Predator is a fun and exciting film that is mainly action-based but has elements of sci-fi and even a smidge of horror thrown in. It’s a loose adaptation of a story from 1924 called “The Most Dangerous Game,” which is about hunting man, usually by other well-to-do men. That story has been made into at least two-dozen filmed adaptations of one kind or another including the 1993 John Woo film Hard Target with Jean-Claude Van Damme (originally cast as the Predator in this film), The Hunt (2020), a 21st Century politically inspired version, and Apex (2021) starring Bruce Willis and Neal McDonough.
Twentieth Century Fox hoped to build a franchise around the characters with a 1990 sequel, creatively titled Predator 2. Unfortunately Schwarzenegger did not return and the film was underappreciated, even though it expanded the idea of the creatures hunting needs and took a page from the Alien sequel by introducing more aliens.
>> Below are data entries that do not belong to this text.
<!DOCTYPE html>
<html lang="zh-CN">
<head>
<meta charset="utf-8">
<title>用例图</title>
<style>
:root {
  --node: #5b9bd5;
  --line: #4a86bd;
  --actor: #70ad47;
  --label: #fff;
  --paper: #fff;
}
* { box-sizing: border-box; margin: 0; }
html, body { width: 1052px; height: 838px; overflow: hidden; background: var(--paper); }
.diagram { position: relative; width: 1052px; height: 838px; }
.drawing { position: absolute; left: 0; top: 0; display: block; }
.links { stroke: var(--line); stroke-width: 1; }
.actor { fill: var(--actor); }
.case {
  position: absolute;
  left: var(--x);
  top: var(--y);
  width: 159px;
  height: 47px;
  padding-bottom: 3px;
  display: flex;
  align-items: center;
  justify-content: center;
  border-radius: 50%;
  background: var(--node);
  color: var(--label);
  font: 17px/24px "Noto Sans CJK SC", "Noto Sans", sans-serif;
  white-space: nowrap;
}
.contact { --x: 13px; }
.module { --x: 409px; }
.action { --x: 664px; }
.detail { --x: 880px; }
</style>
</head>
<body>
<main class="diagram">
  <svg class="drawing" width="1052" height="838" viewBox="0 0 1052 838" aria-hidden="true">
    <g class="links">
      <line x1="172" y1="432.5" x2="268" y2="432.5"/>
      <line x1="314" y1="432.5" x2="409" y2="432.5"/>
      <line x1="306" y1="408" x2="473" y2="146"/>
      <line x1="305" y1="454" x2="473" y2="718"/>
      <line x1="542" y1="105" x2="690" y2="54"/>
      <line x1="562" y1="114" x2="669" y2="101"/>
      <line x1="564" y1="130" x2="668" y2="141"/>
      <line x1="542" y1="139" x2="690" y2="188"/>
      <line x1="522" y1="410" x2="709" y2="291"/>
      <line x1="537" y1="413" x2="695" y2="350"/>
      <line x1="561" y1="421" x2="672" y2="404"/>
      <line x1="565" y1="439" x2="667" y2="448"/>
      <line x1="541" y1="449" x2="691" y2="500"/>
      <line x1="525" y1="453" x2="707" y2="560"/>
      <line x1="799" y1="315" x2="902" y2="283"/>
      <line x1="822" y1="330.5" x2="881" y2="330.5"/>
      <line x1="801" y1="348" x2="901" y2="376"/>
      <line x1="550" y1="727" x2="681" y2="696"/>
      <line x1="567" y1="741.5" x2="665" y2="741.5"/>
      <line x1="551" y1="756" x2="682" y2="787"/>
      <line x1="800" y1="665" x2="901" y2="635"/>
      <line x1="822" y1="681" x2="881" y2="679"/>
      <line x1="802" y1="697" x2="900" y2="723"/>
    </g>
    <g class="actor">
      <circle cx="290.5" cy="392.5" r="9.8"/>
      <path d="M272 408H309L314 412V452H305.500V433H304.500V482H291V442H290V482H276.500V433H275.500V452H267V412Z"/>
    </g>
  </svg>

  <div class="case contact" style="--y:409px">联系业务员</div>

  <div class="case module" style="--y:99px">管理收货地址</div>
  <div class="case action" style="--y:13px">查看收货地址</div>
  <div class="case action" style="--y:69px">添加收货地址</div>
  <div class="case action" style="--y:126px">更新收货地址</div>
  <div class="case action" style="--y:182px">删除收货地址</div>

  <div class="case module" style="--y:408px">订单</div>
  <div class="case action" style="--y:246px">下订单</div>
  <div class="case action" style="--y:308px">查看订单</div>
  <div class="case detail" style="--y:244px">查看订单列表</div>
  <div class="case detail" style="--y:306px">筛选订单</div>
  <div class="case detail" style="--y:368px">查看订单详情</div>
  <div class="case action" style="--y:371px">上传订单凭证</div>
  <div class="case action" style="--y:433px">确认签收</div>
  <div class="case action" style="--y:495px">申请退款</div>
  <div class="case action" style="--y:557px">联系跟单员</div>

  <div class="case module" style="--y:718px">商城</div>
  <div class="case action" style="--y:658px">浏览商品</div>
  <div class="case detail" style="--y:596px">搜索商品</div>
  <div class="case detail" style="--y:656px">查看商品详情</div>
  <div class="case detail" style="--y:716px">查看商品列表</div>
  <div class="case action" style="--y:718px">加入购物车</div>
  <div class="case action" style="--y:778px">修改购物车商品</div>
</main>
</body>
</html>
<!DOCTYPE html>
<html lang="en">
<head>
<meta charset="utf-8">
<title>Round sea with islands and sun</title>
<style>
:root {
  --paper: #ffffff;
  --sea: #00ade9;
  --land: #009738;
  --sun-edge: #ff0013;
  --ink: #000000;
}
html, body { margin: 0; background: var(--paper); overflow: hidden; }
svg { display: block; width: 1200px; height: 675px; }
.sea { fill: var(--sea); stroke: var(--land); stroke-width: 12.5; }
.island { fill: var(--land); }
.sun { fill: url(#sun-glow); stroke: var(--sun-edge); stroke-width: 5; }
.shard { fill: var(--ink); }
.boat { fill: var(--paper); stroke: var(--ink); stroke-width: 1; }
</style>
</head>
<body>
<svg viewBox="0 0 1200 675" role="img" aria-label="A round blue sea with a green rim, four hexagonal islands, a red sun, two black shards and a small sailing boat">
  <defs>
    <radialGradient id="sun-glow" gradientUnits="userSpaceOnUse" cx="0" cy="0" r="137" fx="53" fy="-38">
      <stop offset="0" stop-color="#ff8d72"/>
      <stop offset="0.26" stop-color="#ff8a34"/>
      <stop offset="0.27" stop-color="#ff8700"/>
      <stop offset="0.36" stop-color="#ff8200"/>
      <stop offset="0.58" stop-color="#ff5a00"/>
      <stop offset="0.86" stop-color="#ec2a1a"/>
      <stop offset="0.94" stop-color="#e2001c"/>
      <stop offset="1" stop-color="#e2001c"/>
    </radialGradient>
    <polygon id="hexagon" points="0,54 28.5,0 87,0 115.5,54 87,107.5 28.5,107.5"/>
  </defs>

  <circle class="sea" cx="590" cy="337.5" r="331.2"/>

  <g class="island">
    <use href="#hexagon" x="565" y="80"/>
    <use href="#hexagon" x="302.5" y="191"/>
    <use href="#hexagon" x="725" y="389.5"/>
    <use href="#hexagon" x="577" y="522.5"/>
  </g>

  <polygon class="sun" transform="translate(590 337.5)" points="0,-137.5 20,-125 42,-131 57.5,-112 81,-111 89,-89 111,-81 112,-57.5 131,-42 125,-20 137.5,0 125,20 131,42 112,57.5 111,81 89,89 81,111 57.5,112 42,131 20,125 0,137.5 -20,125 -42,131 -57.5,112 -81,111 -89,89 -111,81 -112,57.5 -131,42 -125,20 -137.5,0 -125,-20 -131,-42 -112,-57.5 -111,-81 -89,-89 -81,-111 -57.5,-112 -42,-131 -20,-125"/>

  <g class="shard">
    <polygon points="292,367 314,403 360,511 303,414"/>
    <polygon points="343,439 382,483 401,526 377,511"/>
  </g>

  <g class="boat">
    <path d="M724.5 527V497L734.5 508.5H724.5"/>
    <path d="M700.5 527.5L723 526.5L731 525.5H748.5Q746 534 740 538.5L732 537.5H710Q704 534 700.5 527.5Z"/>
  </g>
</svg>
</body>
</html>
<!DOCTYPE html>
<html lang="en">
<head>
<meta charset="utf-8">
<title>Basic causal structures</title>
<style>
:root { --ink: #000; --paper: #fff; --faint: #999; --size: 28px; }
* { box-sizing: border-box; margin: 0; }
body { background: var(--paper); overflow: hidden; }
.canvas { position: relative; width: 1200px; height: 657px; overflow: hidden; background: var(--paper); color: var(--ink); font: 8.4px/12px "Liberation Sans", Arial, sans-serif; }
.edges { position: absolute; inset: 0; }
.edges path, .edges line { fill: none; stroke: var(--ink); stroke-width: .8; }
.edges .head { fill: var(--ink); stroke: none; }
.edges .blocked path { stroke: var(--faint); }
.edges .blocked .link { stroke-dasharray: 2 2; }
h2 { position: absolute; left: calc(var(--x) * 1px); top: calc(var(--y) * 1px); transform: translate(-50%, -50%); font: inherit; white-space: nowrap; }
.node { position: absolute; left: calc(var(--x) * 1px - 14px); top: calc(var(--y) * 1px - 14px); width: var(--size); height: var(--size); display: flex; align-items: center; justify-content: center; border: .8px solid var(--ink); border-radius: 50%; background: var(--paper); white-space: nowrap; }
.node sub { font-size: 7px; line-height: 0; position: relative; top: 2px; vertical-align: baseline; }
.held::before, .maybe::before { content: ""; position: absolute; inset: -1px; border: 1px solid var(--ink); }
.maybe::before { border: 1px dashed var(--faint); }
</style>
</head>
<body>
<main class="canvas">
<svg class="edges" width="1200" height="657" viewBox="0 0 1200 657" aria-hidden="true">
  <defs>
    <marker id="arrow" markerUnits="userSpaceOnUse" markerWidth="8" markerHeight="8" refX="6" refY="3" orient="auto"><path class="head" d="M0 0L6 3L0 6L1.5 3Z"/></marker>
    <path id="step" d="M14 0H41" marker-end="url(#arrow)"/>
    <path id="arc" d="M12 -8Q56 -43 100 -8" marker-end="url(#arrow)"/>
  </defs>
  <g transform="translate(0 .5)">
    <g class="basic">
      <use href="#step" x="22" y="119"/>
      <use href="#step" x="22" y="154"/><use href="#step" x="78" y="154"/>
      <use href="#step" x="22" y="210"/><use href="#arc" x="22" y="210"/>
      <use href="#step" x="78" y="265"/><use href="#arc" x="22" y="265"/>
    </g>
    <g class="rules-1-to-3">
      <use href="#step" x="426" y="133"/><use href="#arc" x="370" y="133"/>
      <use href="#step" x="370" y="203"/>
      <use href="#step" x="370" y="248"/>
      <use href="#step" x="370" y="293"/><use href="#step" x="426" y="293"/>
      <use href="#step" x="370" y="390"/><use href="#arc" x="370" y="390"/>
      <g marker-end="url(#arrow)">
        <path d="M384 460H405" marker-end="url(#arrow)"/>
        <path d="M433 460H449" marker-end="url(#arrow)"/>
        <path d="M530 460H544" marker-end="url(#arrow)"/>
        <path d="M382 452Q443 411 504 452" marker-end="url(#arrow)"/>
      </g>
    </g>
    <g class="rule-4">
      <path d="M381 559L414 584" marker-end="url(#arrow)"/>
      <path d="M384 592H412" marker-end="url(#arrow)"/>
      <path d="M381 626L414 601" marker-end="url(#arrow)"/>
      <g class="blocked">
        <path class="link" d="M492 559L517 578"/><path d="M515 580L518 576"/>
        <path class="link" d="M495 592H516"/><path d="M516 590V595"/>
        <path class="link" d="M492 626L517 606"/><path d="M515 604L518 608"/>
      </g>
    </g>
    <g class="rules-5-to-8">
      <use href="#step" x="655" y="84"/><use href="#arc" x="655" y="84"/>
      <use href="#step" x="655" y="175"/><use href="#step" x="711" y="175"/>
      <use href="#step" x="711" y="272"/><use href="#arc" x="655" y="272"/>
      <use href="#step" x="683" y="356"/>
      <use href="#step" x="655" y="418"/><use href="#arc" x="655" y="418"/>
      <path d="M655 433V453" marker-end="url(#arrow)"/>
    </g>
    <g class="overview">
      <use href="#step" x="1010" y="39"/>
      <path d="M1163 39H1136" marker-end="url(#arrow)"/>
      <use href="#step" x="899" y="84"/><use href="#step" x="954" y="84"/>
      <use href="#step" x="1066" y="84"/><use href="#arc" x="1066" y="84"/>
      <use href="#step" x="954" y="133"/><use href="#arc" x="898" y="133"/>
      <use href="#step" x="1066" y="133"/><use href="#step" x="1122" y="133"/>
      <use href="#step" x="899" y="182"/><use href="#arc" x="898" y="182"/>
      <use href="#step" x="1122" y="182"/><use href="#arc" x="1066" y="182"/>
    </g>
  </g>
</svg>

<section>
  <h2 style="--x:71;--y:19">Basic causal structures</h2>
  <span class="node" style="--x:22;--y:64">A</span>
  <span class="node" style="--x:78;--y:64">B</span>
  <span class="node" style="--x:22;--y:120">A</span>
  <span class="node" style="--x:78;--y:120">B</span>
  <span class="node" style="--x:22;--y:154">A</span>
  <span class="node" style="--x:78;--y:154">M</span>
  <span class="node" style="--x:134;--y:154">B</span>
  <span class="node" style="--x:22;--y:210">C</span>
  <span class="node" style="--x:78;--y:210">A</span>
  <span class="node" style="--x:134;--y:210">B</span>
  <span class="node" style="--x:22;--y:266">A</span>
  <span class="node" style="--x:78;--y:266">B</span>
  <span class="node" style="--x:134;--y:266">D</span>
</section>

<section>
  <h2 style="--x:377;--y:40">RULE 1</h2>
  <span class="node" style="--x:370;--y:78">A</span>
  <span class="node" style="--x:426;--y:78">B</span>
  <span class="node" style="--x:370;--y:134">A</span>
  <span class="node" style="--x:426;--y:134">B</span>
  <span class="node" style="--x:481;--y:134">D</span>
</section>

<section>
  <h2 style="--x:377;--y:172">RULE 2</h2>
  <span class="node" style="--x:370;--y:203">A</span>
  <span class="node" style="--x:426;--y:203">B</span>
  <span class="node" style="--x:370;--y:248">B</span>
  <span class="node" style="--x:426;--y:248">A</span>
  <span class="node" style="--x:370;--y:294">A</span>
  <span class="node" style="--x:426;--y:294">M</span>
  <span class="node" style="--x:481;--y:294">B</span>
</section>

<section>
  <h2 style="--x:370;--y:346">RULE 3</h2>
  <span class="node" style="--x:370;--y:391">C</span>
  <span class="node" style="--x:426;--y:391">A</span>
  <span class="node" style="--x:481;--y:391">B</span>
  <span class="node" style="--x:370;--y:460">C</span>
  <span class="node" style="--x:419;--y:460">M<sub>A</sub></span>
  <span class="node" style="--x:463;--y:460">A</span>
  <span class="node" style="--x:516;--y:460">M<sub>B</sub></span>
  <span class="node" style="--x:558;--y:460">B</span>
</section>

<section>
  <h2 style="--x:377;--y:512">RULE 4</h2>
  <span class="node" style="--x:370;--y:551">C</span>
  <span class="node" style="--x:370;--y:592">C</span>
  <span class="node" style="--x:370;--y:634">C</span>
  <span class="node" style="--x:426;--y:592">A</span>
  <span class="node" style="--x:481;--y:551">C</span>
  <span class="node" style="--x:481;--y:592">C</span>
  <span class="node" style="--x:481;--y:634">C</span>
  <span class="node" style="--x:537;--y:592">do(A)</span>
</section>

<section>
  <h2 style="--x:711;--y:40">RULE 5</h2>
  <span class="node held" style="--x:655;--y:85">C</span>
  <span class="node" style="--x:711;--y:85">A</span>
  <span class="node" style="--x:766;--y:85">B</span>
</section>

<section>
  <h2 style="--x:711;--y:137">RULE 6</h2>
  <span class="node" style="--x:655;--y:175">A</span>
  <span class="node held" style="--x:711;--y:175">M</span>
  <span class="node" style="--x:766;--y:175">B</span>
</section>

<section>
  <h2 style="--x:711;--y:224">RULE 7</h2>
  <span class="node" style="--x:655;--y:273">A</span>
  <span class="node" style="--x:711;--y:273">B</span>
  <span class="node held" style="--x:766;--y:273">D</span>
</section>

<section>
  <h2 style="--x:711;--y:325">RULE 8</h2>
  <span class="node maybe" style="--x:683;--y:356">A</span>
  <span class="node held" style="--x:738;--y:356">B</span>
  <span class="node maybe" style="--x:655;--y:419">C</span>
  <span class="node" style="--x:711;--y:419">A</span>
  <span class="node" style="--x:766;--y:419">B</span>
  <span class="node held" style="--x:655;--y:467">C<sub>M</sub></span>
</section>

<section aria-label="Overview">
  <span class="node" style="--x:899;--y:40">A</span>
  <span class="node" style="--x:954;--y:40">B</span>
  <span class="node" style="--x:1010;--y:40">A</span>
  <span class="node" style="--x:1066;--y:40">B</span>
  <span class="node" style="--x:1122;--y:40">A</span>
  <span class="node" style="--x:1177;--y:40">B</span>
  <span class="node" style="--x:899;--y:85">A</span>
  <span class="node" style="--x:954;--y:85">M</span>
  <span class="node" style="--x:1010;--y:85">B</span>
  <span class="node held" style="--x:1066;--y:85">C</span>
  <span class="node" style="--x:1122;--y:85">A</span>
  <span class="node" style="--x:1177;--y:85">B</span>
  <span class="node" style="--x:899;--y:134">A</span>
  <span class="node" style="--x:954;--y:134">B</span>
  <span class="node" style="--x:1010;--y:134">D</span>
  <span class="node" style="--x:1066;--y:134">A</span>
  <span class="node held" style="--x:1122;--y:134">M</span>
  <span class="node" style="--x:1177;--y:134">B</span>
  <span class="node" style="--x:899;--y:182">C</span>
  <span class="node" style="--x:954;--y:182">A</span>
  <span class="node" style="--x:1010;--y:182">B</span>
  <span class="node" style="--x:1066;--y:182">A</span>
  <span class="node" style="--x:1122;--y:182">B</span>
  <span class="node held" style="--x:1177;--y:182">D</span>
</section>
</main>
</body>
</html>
However, popularity for these creatures survived when Dark Horse Comics got the license to publish comics based on the film in the mid-90s. They also had a license for the 20th Century Fox property Alien and had the brilliant idea of pairing these two IPs together (after the idea that Predators hunted Xenomorphs was teased in Predator 2). Aliens vs Predator films were made which led to a 2010 film called Predators and a 2018 reboot/reimagining, called The Predator. It was recently revealed that a prequel film has been shot with a planned 2022 release date, named Prey, which will take place centuries before the first film and feature a Comanche warrior defending her tribe against the alien Predator.
While the offshoots of this original film are hit or miss, the fun esprit de corps and over the top action still entertain. The film contains a number of great quotable lines, many from Schwarzenegger, including the continuation of having a pithy saying when killing a bad guy (“stick around,” is this film’s version, said after he throws a comically large knife through a rebel, pinning him to a wall). “Get to the chopper,” is another quoted line, and one of Arnold’s favorite from his career. There’s also a number of off-color and crude quotes from both Jesse Ventura and Bill Duke’s characters. Predator is another film from the 80s that showed sci-fi films did not need to be about space and robots. It found the right mix of science-fiction and picked another popular genre, the action film, to blend with, creating something greater than its individual parts.
Having grown up on comics, television and film, “Jovial” Jay feels destined to host podcasts and write blogs related to the union of these nerdy pursuits. Among his other pursuits he administrates and edits stories at the two largest Star Wars fan sites on the ‘net (Rebelscum.com, TheForce.net), and co-hosts the Jedi Journals podcast over at the ForceCast network.